The only security guard in Nevada registered with the same name appeared on a local TV news spot in 2016, when he was patrolling his Centennial Hills neighborhood wearing battle gear and carrying an assault rifle and survival knife. He shows and describes to a reporter the four, 30-bullet ammunition magazines he is carrying.

Neighbors expressed concern, but Climo was not arrested at that time.

Metro Police Officer Aden OcampoGomez noted Friday that Nevada is an open-carry weapon state and Climo broke no laws.

A picture on a LinkedIn account under Conor Climo’s name matches the man in the news report, and his workplace matches the registration in the Nevada Private Investigators Licensing Board.

His license, which he obtained around the same time as the news report, is current until next year. According to the registration, he didn’t have a “firearm status.”

Climo's employer didn't immediately respond to messages.

The National Socialist Movement was founded in Detroit in 1994, according to the Southern Poverty Law Center. “Until 2007, NSM members protested in full Nazi uniforms, now traded in for black ‘Battle Dress Uniforms,’” said the SPLC, an organization that monitors hate groups.
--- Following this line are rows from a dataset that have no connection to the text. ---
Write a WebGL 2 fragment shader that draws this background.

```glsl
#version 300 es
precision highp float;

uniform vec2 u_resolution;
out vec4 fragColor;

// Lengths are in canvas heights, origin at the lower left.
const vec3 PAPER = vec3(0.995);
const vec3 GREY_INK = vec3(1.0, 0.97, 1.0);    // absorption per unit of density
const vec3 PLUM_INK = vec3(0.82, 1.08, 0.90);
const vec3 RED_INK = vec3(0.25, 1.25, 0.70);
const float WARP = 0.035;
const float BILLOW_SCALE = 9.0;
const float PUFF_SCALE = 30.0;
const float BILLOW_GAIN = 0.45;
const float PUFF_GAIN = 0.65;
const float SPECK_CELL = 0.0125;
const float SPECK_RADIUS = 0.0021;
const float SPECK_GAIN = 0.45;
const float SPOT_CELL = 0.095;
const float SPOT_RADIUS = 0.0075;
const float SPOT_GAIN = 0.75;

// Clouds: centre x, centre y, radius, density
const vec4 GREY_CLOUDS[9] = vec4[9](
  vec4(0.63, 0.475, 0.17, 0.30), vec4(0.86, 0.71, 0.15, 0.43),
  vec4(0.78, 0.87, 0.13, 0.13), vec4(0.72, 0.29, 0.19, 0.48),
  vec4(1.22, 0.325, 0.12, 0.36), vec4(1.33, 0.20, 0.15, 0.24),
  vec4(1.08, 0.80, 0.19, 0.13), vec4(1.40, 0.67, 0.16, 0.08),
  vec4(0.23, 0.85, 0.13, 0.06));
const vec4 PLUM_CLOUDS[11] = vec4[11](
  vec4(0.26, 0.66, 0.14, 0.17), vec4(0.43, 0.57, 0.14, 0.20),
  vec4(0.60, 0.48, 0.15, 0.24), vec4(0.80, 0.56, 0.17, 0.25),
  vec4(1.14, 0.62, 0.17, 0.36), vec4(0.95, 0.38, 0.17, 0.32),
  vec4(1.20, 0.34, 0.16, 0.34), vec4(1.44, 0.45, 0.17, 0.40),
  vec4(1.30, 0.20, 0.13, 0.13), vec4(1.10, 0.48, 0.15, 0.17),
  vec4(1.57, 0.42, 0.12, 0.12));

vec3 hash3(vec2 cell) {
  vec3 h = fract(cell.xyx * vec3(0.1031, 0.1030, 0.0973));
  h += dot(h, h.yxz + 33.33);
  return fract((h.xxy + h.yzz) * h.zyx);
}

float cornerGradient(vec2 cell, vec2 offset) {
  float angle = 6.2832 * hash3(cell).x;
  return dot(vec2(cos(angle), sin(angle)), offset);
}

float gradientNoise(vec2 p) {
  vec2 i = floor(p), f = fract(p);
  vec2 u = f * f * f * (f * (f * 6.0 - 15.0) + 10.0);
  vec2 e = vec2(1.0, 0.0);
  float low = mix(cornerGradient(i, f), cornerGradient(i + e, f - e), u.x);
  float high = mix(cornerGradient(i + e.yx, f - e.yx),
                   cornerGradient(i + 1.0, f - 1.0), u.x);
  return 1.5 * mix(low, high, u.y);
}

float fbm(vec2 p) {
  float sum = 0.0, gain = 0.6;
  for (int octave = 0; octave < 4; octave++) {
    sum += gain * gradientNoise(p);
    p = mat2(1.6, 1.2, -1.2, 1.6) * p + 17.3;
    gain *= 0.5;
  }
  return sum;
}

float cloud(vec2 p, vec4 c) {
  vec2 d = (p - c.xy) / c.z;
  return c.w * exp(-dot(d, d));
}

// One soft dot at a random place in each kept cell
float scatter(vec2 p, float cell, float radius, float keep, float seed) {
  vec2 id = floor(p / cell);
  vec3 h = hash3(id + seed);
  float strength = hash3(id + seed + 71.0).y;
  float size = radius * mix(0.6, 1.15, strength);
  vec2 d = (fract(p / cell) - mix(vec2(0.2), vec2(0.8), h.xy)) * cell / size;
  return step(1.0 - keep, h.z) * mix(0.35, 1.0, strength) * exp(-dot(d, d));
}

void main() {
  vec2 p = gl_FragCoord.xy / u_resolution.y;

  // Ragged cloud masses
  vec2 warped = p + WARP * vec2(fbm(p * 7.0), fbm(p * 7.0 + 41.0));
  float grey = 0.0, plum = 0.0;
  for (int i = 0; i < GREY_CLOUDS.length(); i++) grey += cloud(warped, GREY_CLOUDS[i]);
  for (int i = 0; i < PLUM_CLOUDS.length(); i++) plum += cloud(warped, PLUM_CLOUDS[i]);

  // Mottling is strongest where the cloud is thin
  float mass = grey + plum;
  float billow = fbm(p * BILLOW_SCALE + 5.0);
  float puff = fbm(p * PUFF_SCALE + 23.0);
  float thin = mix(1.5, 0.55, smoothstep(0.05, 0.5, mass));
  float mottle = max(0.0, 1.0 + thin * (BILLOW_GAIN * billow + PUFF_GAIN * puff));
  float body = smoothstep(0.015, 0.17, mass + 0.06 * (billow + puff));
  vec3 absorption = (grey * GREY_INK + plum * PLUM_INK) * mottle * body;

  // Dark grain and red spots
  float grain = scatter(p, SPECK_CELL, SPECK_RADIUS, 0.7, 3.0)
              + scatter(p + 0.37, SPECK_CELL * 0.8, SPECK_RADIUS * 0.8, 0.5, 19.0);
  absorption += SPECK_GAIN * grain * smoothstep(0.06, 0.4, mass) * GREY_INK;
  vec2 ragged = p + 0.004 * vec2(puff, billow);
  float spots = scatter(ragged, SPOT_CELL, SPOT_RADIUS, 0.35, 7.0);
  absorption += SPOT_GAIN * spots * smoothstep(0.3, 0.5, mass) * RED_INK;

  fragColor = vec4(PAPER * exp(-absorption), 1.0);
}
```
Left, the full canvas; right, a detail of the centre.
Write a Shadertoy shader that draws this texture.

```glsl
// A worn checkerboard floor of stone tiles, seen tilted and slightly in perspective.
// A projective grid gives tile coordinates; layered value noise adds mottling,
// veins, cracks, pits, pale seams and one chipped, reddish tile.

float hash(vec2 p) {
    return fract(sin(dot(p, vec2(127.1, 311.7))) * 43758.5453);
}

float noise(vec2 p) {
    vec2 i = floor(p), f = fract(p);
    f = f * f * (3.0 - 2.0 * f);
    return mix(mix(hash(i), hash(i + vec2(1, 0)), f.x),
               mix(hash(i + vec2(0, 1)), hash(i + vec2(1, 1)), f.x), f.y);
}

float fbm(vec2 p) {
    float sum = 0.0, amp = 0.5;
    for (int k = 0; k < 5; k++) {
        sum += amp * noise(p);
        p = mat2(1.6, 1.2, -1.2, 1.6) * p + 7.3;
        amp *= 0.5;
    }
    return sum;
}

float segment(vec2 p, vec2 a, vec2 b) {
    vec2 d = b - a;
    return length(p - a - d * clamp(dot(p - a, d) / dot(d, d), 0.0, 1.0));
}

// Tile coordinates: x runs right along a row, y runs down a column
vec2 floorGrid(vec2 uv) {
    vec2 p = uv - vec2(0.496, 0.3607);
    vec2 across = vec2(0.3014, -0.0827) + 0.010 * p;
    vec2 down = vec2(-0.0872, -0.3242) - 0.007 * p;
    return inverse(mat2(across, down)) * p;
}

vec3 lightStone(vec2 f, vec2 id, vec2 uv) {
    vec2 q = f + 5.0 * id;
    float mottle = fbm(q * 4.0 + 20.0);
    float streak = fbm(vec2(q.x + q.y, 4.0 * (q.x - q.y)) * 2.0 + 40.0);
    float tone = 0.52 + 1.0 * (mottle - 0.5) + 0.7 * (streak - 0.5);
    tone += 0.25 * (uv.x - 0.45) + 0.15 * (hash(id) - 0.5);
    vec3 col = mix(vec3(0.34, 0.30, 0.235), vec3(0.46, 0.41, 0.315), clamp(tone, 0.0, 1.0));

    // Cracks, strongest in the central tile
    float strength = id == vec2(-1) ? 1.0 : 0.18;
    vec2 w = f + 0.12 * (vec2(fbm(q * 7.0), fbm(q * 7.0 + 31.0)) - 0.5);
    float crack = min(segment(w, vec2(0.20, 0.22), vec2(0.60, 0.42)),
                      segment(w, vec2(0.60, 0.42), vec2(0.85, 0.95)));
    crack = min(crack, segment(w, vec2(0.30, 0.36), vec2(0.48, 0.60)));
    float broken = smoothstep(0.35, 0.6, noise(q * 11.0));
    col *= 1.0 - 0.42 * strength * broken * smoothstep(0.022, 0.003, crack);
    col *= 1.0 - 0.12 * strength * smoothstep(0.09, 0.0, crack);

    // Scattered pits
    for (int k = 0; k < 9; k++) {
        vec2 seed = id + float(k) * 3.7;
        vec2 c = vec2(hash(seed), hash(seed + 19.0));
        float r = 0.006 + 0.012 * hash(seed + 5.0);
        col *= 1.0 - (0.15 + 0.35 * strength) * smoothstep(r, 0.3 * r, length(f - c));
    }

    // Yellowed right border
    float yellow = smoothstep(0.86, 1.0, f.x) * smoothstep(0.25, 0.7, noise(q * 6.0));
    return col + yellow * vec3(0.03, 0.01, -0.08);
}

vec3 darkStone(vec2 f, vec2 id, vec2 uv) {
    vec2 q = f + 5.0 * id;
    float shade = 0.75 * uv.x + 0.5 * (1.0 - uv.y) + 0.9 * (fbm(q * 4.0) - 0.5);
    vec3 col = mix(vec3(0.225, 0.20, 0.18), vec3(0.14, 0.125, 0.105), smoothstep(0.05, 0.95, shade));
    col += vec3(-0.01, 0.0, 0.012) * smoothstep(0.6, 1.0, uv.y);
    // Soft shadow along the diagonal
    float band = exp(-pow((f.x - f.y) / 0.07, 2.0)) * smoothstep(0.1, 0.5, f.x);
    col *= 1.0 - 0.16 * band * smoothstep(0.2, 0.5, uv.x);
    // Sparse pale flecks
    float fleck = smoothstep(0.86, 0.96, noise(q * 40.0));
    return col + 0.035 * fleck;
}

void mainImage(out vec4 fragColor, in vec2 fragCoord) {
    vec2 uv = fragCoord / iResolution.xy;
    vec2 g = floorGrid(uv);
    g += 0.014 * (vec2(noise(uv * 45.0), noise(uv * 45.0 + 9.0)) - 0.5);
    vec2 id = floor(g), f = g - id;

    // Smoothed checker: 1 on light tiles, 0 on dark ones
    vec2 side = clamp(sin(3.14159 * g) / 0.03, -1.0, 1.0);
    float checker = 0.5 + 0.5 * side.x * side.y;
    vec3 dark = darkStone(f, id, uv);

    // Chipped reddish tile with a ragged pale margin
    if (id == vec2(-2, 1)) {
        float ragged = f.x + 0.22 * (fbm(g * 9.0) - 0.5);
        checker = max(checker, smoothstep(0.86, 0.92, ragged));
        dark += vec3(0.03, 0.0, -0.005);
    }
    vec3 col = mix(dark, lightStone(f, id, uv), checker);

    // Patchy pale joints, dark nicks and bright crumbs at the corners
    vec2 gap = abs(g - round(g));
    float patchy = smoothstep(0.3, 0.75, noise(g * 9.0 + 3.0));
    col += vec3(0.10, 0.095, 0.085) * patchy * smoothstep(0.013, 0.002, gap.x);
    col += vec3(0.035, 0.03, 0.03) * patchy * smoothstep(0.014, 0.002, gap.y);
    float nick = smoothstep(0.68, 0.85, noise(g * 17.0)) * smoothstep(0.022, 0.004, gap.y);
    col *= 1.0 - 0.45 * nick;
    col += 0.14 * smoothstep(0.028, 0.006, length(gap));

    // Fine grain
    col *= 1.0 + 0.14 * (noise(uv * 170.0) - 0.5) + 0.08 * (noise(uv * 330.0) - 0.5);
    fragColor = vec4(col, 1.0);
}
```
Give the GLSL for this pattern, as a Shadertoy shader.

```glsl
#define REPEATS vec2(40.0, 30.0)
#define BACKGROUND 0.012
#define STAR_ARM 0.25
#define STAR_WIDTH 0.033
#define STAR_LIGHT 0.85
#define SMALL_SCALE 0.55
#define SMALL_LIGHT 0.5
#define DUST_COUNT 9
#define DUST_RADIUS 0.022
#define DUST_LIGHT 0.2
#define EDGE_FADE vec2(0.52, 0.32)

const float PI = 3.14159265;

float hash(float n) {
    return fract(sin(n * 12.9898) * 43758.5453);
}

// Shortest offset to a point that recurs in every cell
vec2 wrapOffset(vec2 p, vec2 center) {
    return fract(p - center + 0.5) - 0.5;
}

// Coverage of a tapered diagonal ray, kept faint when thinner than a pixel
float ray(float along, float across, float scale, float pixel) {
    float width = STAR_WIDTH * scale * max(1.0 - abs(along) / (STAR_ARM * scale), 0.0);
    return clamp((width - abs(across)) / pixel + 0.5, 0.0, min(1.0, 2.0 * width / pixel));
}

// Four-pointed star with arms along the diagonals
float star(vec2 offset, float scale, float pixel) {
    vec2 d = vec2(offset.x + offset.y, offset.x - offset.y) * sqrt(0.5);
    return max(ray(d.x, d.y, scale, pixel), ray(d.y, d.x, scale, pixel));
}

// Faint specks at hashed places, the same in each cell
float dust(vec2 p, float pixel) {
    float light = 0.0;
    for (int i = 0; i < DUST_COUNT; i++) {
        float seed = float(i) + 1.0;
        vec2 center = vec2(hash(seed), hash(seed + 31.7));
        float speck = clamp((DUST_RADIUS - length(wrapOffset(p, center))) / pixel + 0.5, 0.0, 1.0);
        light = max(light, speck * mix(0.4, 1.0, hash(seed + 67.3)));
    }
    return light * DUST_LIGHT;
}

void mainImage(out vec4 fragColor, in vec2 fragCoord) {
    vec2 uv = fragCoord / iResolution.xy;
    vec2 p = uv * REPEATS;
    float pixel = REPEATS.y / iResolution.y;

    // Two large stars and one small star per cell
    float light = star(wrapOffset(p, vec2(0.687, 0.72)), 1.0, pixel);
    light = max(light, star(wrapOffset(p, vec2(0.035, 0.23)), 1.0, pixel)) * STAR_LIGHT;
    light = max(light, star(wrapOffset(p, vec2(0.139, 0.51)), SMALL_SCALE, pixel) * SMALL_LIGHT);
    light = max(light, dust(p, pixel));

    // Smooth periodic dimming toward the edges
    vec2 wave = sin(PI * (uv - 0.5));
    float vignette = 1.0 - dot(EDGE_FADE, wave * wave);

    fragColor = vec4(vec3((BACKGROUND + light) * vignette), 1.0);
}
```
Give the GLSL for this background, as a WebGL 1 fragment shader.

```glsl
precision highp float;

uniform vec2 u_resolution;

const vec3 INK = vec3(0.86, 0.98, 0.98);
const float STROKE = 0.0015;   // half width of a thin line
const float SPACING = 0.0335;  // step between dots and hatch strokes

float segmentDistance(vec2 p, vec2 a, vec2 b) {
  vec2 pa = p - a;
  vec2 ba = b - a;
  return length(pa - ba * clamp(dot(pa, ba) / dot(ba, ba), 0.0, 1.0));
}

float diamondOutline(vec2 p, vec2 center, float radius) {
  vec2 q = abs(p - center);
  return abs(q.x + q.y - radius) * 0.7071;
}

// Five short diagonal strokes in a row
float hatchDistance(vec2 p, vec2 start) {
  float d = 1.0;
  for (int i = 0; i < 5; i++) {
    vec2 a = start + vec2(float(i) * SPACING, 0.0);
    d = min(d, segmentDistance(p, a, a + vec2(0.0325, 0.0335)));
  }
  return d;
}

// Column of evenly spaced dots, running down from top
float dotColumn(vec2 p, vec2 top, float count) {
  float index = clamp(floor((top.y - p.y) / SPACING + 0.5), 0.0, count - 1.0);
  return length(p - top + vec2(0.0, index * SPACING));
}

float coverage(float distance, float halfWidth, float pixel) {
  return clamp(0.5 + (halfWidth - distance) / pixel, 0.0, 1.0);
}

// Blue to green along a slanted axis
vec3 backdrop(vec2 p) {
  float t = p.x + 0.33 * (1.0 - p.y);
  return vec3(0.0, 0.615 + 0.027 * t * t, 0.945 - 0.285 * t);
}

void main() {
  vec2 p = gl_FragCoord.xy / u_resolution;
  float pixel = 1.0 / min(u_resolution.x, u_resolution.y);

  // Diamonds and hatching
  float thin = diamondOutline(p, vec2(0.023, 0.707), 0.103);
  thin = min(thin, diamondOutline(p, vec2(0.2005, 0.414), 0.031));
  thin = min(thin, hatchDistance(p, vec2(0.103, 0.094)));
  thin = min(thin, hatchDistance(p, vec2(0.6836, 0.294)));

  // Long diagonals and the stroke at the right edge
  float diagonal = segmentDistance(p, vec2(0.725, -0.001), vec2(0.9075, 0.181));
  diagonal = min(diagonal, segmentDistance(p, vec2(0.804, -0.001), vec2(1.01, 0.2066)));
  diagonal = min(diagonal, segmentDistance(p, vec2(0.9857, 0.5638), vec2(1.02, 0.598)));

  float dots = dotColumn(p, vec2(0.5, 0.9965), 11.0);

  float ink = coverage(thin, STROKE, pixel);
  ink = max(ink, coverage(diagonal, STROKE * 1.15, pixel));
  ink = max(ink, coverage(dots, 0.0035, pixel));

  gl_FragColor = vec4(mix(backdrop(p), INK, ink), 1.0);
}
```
It wasn’t clear when Climo fell onto the FBI’s radar, but officials said Climo’s communication with the hate group occurred throughout this year.

Lone wolf attacks against Jewish, LGBTQ and minority communities aren't unprecedented.

In October, an anti-Semite stormed the Tree of Life synagogue in Pittsburgh, killing 11. About three years earlier, a man in Orlando shot up Pulse Nightclub, slaying 49 members of the LGBTQ community.

A week ago, a self-described white nationalist allegedly attacked a packed Walmart in El Paso, Texas, leaving at least 22 dead and a couple dozen wounded. According to reports, the suspect confessed to targeting Mexicans in the binational border town.

“As this complaint illustrates, the FBI will always be proactive to combat threats that cross a line from free speech to potential violence,” said Special Agent in Charge Aaron Rouse of the FBI Las Vegas division, in a news release.

“Threats of violence motivated by hate and intended to intimidate or coerce our faith-based and LGBTQ communities have no place in this country,” added U.S. Attorney Nicholas Trutanich for the district of Nevada.

The Associated Press contributed to this report.